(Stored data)

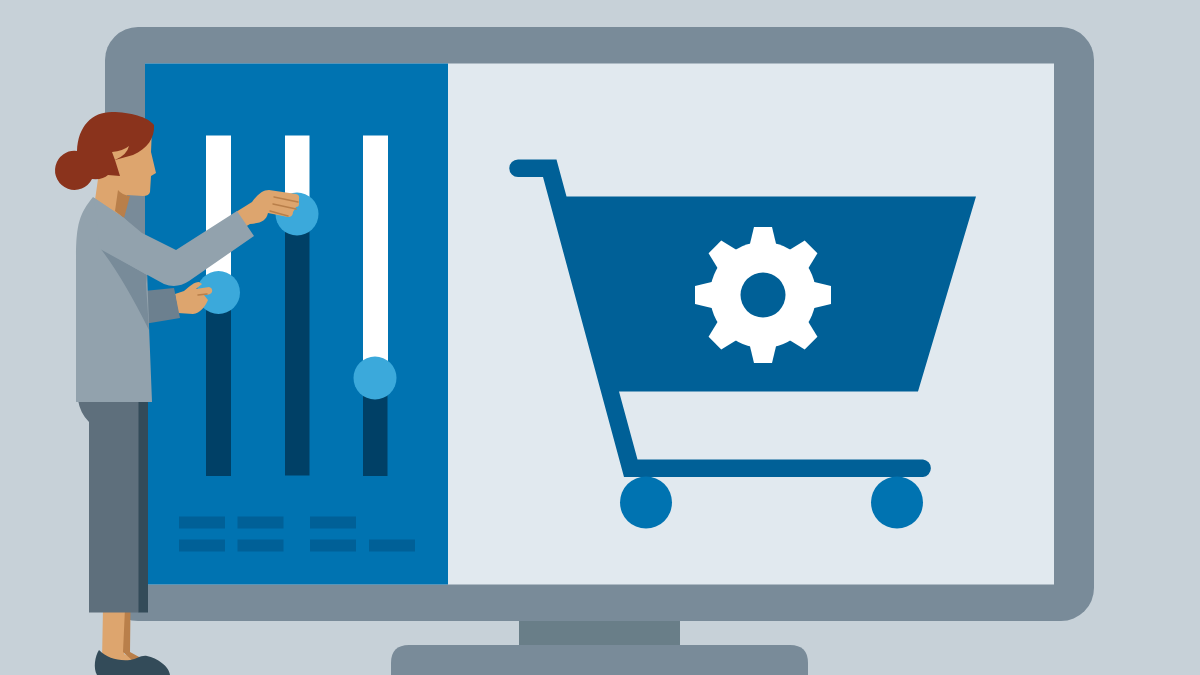
<!DOCTYPE html>
<html lang="en">
<head>
<meta charset="utf-8">
<title>Online shop settings</title>
<style>
  :root {
    --backdrop: #c7d1d8;
    --frame: #798b99;
    --neck: #697e88;
    --screen: #e1e9ef;
    --panel: #0073b1;
    --cart: #006097;
    --track: #fff;
    --level: #004066;
    --knob: #3ba9db;
    --hair: #8a331c;
    --skin: #dda56e;
    --skin-shade: #b97f4a;
    --sweater: #92a2ad;
    --sweater-shade: #788b99;
    --cuff: #6c808f;
    --trousers: #5e6f7c;
    --shoe: #334b59;
  }
  html, body { margin: 0; height: 100%; overflow: hidden; background: var(--backdrop); }
  svg { display: block; width: 1200px; height: 675px; }
  .frame { fill: var(--frame); }
  .neck { fill: var(--neck); }
  .screen { fill: var(--screen); }
  .panel { fill: var(--panel); }
  .cart { fill: var(--cart); }
  .track { fill: var(--track); }
  .level { fill: var(--level); }
  .knob { fill: var(--knob); }
  .hair { fill: var(--hair); }
  .skin { fill: var(--skin); }
  .skin-shade { fill: var(--skin-shade); }
  .finger-line { fill: none; stroke: var(--skin-shade); stroke-width: 1.5; stroke-linecap: round; }
  .sweater { fill: var(--sweater); }
  .sweater-shade { fill: var(--sweater-shade); }
  .cuff { fill: var(--cuff); }
  .trousers { fill: var(--trousers); }
  .shoe { fill: var(--shoe); }
</style>
</head>
<body>
<svg viewBox="0 0 1200 675" role="img" aria-label="A woman adjusts sliders on a large monitor that shows a shopping cart with a gear">
  <defs>
    <polygon id="tooth" points="754,227 772,227 778,252 748,252"/>
    <rect id="label" width="46" height="12"/>
  </defs>

  <g id="monitor">
    <rect class="neck" x="519" y="615" width="161" height="35"/>
    <path class="frame" d="M391 675V663Q391 645 409 645H790Q808 645 808 663V675Z"/>
    <rect class="frame" x="105" y="27" width="989" height="594" rx="33"/>
    <rect class="screen" x="145" y="63.5" width="909" height="521"/>
    <rect class="panel" x="145" y="63.5" width="303" height="521"/>
  </g>

  <g id="sliders">
    <rect class="track" x="206" y="135.5" width="25" height="160"/>
    <rect class="level" x="206" y="293" width="25" height="183"/>
    <circle class="knob" cx="218.5" cy="292.5" r="21.5"/>
    <rect class="track" x="285" y="135.5" width="24.5" height="80"/>
    <rect class="level" x="285" y="214" width="24.5" height="261.5"/>
    <circle class="knob" cx="297" cy="214" r="21.5"/>
    <rect class="track" x="363" y="135.5" width="25" height="245"/>
    <rect class="level" x="363" y="378" width="24.5" height="98"/>
    <circle class="knob" cx="375" cy="378" r="21.5"/>
  </g>

  <g id="panel-labels" class="cart">
    <use href="#label" x="179" y="516.5"/>
    <use href="#label" x="237.5" y="516.5"/>
    <use href="#label" x="310" y="516.5"/>
    <use href="#label" x="179" y="539.5"/>
    <use href="#label" x="237.5" y="539.5"/>
    <use href="#label" x="310" y="539.5"/>
    <use href="#label" x="369" y="539.5"/>
  </g>

  <g id="shopping-cart">
    <path class="cart" d="M518 159.500H556.500L566.500 196.500H976L918 391.500H619L637.500 459.500H923A8.800 8.800 0 0 1 923 477H624L543 177H518A8.700 8.700 0 0 1 518 159.500Z"/>
    <circle class="panel" cx="646" cy="502.500" r="26"/>
    <circle class="panel" cx="897" cy="502.500" r="26"/>
    <g id="gear" class="track">
      <circle cx="763" cy="295" r="53"/>
      <use href="#tooth"/>
      <use href="#tooth" transform="rotate(45 763 295)"/>
      <use href="#tooth" transform="rotate(90 763 295)"/>
      <use href="#tooth" transform="rotate(135 763 295)"/>
      <use href="#tooth" transform="rotate(180 763 295)"/>
      <use href="#tooth" transform="rotate(225 763 295)"/>
      <use href="#tooth" transform="rotate(270 763 295)"/>
      <use href="#tooth" transform="rotate(315 763 295)"/>
      <circle class="cart" cx="763" cy="295" r="22.500"/>
    </g>
  </g>

  <g id="woman">
    <g id="legs">
      <path class="skin" d="M103 608H126L124 654L140 661H102Z"/>
      <path class="skin-shade" d="M125 608H130.500L130 652L141 658L133 661L123 652Z"/>
      <path class="shoe" d="M99 650C107 658 117 661 130 660C137 659 141 655 147 656C157 658 169 666 170 675H97C93 668 95 656 99 650Z"/>
      <path class="trousers" d="M78 400H139V612.500H89V422Q80 413 78 400Z"/>
      <rect class="shoe" x="138.500" y="400" width="9.500" height="212.500"/>
    </g>

    <g id="far-arm">
      <path class="skin" d="M175 294L184 291C190 286 194 282 199 282L202 284L196 289L209 287Q213 288 212 292Q211 295 204 295L208 300C205 307 200 313 193 314L178 313Z"/>
      <path class="finger-line" d="M198 295L207 294"/>
      <polygon class="cuff" points="144,291 174,288 180,318 144,324"/>
    </g>

    <g id="head">
      <path class="skin" d="M99 172L128 140L152 128L151 152L156 173L151 176L150 192Q149 196 143 196L127 195L121 216L95 200Z"/>
      <path class="skin-shade" d="M118 190Q122 195 130 196L124 218L115 211Z"/>
      <path class="hair" d="M77 151C78 126 92 112 112 112C130 112 148 117 154 125C155 138 147 149 133 155L115 160L120 176L108 175Q103 180 92 179A19.500 19.500 0 1 1 77 151Z"/>
      <path class="skin" d="M112 152Q123 151 129 146Q127 155 115 160Z"/>
    </g>

    <g id="sweater">
      <path class="sweater" d="M93 197L124 218L146 240L149 326L152 402H76V260C76 225 79 214 93 197Z"/>
      <path class="sweater-shade" d="M100 248L147 275L146 284L149 330Q122 276 100 248Z"/>
    </g>

    <g id="near-arm">
      <path class="skin" d="M236 212L252 202C258 194 263 190 269 190L296 194Q300 195 299 199L299 204Q299 207 296 207L293 212Q293 217 288 217L268 213C266 221 261 223 250 224L245 227Z"/>
      <path class="finger-line" d="M274 197L298 202M273 204L296 209M270 211L288 216"/>
      <path class="sweater" d="M94 198L124 218L142 233L176 250L237 211L254 236L189 281Q177 289 164 284L100 249Z"/>
    </g>
  </g>
</svg>
</body>
</html>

- BRIEF -
Please give every line above again word for word, apart from the pictures.

- TASK SOLUTION -
<!DOCTYPE html>
<html lang="en">
<head>
<meta charset="utf-8">
<title>Online shop settings</title>
<style>
  :root {
    --backdrop: #c7d1d8;
    --frame: #798b99;
    --neck: #697e88;
    --screen: #e1e9ef;
    --panel: #0073b1;
    --cart: #006097;
    --track: #fff;
    --level: #004066;
    --knob: #3ba9db;
    --hair: #8a331c;
    --skin: #dda56e;
    --skin-shade: #b97f4a;
    --sweater: #92a2ad;
    --sweater-shade: #788b99;
    --cuff: #6c808f;
    --trousers: #5e6f7c;
    --shoe: #334b59;
  }
  html, body { margin: 0; height: 100%; overflow: hidden; background: var(--backdrop); }
  svg { display: block; width: 1200px; height: 675px; }
  .frame { fill: var(--frame); }
  .neck { fill: var(--neck); }
  .screen { fill: var(--screen); }
  .panel { fill: var(--panel); }
  .cart { fill: var(--cart); }
  .track { fill: var(--track); }
  .level { fill: var(--level); }
  .knob { fill: var(--knob); }
  .hair { fill: var(--hair); }
  .skin { fill: var(--skin); }
  .skin-shade { fill: var(--skin-shade); }
  .finger-line { fill: none; stroke: var(--skin-shade); stroke-width: 1.5; stroke-linecap: round; }
  .sweater { fill: var(--sweater); }
  .sweater-shade { fill: var(--sweater-shade); }
  .cuff { fill: var(--cuff); }
  .trousers { fill: var(--trousers); }
  .shoe { fill: var(--shoe); }
</style>
</head>
<body>
<svg viewBox="0 0 1200 675" role="img" aria-label="A woman adjusts sliders on a large monitor that shows a shopping cart with a gear">
  <defs>
    <polygon id="tooth" points="754,227 772,227 778,252 748,252"/>
    <rect id="label" width="46" height="12"/>
  </defs>

  <g id="monitor">
    <rect class="neck" x="519" y="615" width="161" height="35"/>
    <path class="frame" d="M391 675V663Q391 645 409 645H790Q808 645 808 663V675Z"/>
    <rect class="frame" x="105" y="27" width="989" height="594" rx="33"/>
    <rect class="screen" x="145" y="63.5" width="909" height="521"/>
    <rect class="panel" x="145" y="63.5" width="303" height="521"/>
  </g>

  <g id="sliders">
    <rect class="track" x="206" y="135.5" width="25" height="160"/>
    <rect class="level" x="206" y="293" width="25" height="183"/>
    <circle class="knob" cx="218.5" cy="292.5" r="21.5"/>
    <rect class="track" x="285" y="135.5" width="24.5" height="80"/>
    <rect class="level" x="285" y="214" width="24.5" height="261.5"/>
    <circle class="knob" cx="297" cy="214" r="21.5"/>
    <rect class="track" x="363" y="135.5" width="25" height="245"/>
    <rect class="level" x="363" y="378" width="24.5" height="98"/>
    <circle class="knob" cx="375" cy="378" r="21.5"/>
  </g>

  <g id="panel-labels" class="cart">
    <use href="#label" x="179" y="516.5"/>
    <use href="#label" x="237.5" y="516.5"/>
    <use href="#label" x="310" y="516.5"/>
    <use href="#label" x="179" y="539.5"/>
    <use href="#label" x="237.5" y="539.5"/>
    <use href="#label" x="310" y="539.5"/>
    <use href="#label" x="369" y="539.5"/>
  </g>

  <g id="shopping-cart">
    <path class="cart" d="M518 159.500H556.500L566.500 196.500H976L918 391.500H619L637.500 459.500H923A8.800 8.800 0 0 1 923 477H624L543 177H518A8.700 8.700 0 0 1 518 159.500Z"/>
    <circle class="panel" cx="646" cy="502.500" r="26"/>
    <circle class="panel" cx="897" cy="502.500" r="26"/>
    <g id="gear" class="track">
      <circle cx="763" cy="295" r="53"/>
      <use href="#tooth"/>
      <use href="#tooth" transform="rotate(45 763 295)"/>
      <use href="#tooth" transform="rotate(90 763 295)"/>
      <use href="#tooth" transform="rotate(135 763 295)"/>
      <use href="#tooth" transform="rotate(180 763 295)"/>
      <use href="#tooth" transform="rotate(225 763 295)"/>
      <use href="#tooth" transform="rotate(270 763 295)"/>
      <use href="#tooth" transform="rotate(315 763 295)"/>
      <circle class="cart" cx="763" cy="295" r="22.500"/>
    </g>
  </g>

  <g id="woman">
    <g id="legs">
      <path class="skin" d="M103 608H126L124 654L140 661H102Z"/>
      <path class="skin-shade" d="M125 608H130.500L130 652L141 658L133 661L123 652Z"/>
      <path class="shoe" d="M99 650C107 658 117 661 130 660C137 659 141 655 147 656C157 658 169 666 170 675H97C93 668 95 656 99 650Z"/>
      <path class="trousers" d="M78 400H139V612.500H89V422Q80 413 78 400Z"/>
      <rect class="shoe" x="138.500" y="400" width="9.500" height="212.500"/>
    </g>

    <g id="far-arm">
      <path class="skin" d="M175 294L184 291C190 286 194 282 199 282L202 284L196 289L209 287Q213 288 212 292Q211 295 204 295L208 300C205 307 200 313 193 314L178 313Z"/>
      <path class="finger-line" d="M198 295L207 294"/>
      <polygon class="cuff" points="144,291 174,288 180,318 144,324"/>
    </g>

    <g id="head">
      <path class="skin" d="M99 172L128 140L152 128L151 152L156 173L151 176L150 192Q149 196 143 196L127 195L121 216L95 200Z"/>
      <path class="skin-shade" d="M118 190Q122 195 130 196L124 218L115 211Z"/>
      <path class="hair" d="M77 151C78 126 92 112 112 112C130 112 148 117 154 125C155 138 147 149 133 155L115 160L120 176L108 175Q103 180 92 179A19.500 19.500 0 1 1 77 151Z"/>
      <path class="skin" d="M112 152Q123 151 129 146Q127 155 115 160Z"/>
    </g>

    <g id="sweater">
      <path class="sweater" d="M93 197L124 218L146 240L149 326L152 402H76V260C76 225 79 214 93 197Z"/>
      <path class="sweater-shade" d="M100 248L147 275L146 284L149 330Q122 276 100 248Z"/>
    </g>

    <g id="near-arm">
      <path class="skin" d="M236 212L252 202C258 194 263 190 269 190L296 194Q300 195 299 199L299 204Q299 207 296 207L293 212Q293 217 288 217L268 213C266 221 261 223 250 224L245 227Z"/>
      <path class="finger-line" d="M274 197L298 202M273 204L296 209M270 211L288 216"/>
      <path class="sweater" d="M94 198L124 218L142 233L176 250L237 211L254 236L189 281Q177 289 164 284L100 249Z"/>
    </g>
  </g>
</svg>
</body>
</html>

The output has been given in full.